* Recorded data *
......

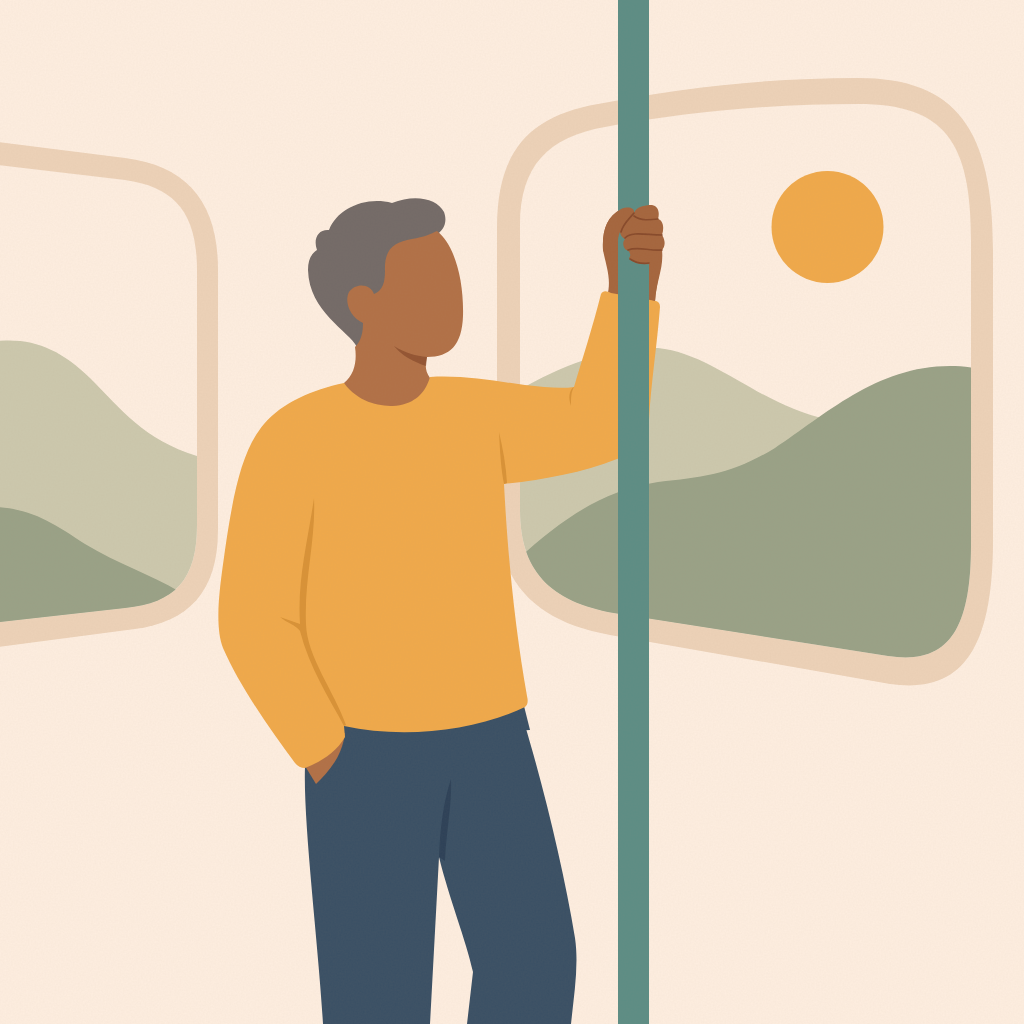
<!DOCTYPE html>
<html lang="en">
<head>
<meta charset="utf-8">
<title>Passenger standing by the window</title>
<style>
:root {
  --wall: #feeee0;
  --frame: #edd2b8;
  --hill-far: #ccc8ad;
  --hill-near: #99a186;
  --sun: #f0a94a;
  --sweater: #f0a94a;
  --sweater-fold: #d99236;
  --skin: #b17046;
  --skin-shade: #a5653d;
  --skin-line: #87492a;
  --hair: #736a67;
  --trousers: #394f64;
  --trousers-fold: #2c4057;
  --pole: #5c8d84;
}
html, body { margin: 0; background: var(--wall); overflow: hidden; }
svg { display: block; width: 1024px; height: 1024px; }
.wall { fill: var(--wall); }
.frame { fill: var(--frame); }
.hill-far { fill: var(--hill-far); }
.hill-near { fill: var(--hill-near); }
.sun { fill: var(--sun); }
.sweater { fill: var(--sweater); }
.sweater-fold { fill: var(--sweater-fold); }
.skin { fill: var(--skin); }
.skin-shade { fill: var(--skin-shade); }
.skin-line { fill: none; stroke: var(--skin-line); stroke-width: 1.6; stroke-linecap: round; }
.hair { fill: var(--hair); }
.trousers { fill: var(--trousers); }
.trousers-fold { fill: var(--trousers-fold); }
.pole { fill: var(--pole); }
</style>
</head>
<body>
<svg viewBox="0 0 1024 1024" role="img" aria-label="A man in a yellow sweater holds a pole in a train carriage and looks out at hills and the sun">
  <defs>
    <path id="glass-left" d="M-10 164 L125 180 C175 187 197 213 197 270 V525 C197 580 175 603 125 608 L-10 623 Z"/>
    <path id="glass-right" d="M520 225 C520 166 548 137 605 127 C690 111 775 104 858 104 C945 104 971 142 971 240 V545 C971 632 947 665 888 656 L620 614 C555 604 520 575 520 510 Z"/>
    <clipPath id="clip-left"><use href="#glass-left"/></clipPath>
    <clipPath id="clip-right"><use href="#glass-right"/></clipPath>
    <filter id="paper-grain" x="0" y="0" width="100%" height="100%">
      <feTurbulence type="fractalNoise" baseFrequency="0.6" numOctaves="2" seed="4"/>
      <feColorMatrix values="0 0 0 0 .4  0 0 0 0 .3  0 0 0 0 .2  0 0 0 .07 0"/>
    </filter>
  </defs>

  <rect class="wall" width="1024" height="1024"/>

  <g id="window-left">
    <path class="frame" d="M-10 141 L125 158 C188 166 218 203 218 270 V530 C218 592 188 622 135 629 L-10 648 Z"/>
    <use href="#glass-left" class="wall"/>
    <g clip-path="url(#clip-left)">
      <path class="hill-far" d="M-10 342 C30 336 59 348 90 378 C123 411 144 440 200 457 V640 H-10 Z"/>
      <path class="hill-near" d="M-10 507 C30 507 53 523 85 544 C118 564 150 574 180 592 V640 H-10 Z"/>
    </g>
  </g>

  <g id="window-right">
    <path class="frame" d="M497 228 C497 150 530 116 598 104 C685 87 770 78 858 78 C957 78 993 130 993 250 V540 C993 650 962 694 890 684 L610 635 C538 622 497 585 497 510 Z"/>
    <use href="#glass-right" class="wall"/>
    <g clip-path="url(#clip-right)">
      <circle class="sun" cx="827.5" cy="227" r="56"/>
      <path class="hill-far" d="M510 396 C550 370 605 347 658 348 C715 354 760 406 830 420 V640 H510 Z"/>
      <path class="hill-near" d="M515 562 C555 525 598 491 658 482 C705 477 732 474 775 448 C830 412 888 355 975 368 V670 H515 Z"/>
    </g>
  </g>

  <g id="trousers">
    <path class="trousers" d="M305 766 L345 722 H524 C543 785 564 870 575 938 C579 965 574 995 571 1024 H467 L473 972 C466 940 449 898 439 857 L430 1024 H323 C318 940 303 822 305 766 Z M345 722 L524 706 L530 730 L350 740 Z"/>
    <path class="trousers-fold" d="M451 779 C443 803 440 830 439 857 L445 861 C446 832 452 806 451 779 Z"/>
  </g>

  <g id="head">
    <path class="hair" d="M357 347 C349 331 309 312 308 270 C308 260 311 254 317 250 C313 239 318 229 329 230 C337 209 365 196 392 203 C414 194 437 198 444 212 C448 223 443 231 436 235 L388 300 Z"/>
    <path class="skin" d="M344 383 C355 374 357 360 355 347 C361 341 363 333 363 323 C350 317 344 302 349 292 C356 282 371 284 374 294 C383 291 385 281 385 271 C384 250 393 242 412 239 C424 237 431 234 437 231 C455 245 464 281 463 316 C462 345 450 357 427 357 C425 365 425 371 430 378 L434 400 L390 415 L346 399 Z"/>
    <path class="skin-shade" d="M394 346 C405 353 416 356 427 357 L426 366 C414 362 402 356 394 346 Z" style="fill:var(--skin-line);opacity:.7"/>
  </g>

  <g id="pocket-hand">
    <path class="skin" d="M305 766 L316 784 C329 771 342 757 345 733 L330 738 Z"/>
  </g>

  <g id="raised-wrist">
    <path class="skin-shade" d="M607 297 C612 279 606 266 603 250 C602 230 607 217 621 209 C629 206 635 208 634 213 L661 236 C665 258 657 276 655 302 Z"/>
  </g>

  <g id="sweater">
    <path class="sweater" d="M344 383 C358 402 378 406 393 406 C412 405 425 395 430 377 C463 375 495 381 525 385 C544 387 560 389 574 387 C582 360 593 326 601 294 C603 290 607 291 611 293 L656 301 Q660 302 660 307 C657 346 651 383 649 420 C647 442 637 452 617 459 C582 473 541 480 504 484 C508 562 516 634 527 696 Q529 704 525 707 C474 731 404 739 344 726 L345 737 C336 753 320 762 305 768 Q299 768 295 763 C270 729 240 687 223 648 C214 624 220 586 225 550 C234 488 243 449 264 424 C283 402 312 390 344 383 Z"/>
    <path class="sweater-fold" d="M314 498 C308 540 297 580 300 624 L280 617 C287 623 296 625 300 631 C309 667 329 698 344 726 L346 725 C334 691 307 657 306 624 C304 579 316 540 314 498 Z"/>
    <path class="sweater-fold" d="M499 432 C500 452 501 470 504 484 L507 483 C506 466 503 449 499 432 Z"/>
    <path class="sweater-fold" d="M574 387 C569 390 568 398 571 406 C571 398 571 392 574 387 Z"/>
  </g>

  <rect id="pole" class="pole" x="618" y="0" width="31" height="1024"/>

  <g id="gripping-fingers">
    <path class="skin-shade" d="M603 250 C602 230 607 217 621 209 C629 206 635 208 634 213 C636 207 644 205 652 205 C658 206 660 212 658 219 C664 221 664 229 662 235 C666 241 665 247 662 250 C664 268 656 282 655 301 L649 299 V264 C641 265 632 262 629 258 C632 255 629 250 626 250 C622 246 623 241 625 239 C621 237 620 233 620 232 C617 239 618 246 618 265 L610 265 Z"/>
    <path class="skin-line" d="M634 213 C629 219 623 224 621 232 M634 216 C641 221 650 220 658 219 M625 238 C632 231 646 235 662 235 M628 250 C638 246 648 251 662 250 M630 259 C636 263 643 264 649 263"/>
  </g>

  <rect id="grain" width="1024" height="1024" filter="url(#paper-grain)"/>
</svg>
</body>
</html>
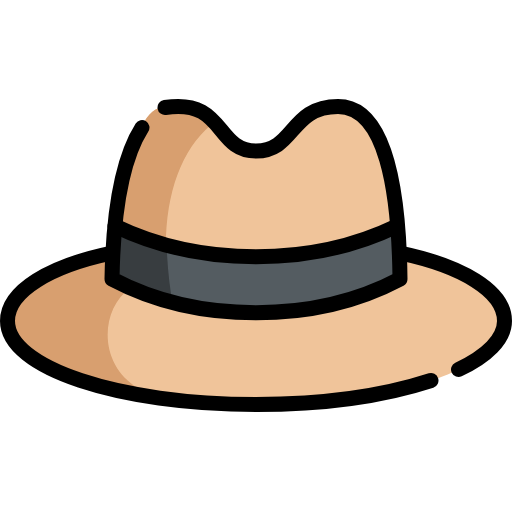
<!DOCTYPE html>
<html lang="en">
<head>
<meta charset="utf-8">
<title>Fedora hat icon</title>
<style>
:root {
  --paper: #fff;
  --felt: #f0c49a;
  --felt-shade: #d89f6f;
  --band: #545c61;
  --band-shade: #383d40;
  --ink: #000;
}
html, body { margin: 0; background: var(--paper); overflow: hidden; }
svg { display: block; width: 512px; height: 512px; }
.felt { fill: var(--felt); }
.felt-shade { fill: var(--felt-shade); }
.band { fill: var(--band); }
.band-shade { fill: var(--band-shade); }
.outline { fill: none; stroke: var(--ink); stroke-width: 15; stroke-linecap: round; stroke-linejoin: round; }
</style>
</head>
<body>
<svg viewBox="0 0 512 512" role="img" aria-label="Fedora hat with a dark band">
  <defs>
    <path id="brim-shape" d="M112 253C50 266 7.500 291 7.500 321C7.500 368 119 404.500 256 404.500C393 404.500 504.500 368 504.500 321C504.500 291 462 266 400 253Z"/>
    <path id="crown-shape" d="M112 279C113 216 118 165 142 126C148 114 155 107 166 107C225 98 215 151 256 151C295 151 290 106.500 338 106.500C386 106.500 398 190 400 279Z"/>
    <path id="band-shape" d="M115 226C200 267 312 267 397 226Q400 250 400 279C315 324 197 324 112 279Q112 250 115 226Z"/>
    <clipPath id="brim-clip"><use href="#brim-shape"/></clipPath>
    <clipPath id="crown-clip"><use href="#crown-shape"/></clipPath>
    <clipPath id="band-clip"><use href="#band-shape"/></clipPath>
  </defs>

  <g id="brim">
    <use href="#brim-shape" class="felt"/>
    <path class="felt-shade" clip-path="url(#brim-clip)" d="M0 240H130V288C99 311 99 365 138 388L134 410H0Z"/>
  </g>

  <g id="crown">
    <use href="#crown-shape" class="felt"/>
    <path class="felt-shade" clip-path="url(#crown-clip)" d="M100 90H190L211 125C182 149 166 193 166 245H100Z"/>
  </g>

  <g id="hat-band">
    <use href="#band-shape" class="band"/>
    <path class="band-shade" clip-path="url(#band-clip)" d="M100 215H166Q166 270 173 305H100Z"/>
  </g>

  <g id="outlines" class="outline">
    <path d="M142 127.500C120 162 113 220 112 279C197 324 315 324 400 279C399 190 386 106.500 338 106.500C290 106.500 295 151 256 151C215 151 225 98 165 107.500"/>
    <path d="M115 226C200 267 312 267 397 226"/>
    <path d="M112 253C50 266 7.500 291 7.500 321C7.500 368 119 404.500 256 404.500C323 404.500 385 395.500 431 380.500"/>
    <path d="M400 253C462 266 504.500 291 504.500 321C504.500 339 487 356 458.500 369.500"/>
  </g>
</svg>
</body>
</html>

......

* What needs to be done *
Your answer should consist of the lines from the line with "--skin-line: #87492a;" to the line with "164 L125 180" above, repeated exactly, both ends included.

* Written answer *
  --skin-line: #87492a;
  --hair: #736a67;
  --trousers: #394f64;
  --trousers-fold: #2c4057;
  --pole: #5c8d84;
}
html, body { margin: 0; background: var(--wall); overflow: hidden; }
svg { display: block; width: 1024px; height: 1024px; }
.wall { fill: var(--wall); }
.frame { fill: var(--frame); }
.hill-far { fill: var(--hill-far); }
.hill-near { fill: var(--hill-near); }
.sun { fill: var(--sun); }
.sweater { fill: var(--sweater); }
.sweater-fold { fill: var(--sweater-fold); }
.skin { fill: var(--skin); }
.skin-shade { fill: var(--skin-shade); }
.skin-line { fill: none; stroke: var(--skin-line); stroke-width: 1.6; stroke-linecap: round; }
.hair { fill: var(--hair); }
.trousers { fill: var(--trousers); }
.trousers-fold { fill: var(--trousers-fold); }
.pole { fill: var(--pole); }
</style>
</head>
<body>
<svg viewBox="0 0 1024 1024" role="img" aria-label="A man in a yellow sweater holds a pole in a train carriage and looks out at hills and the sun">
  <defs>
    <path id="glass-left" d="M-10 164 L125 180 C175 187 197 213 197 270 V525 C197 580 175 603 125 608 L-10 623 Z"/>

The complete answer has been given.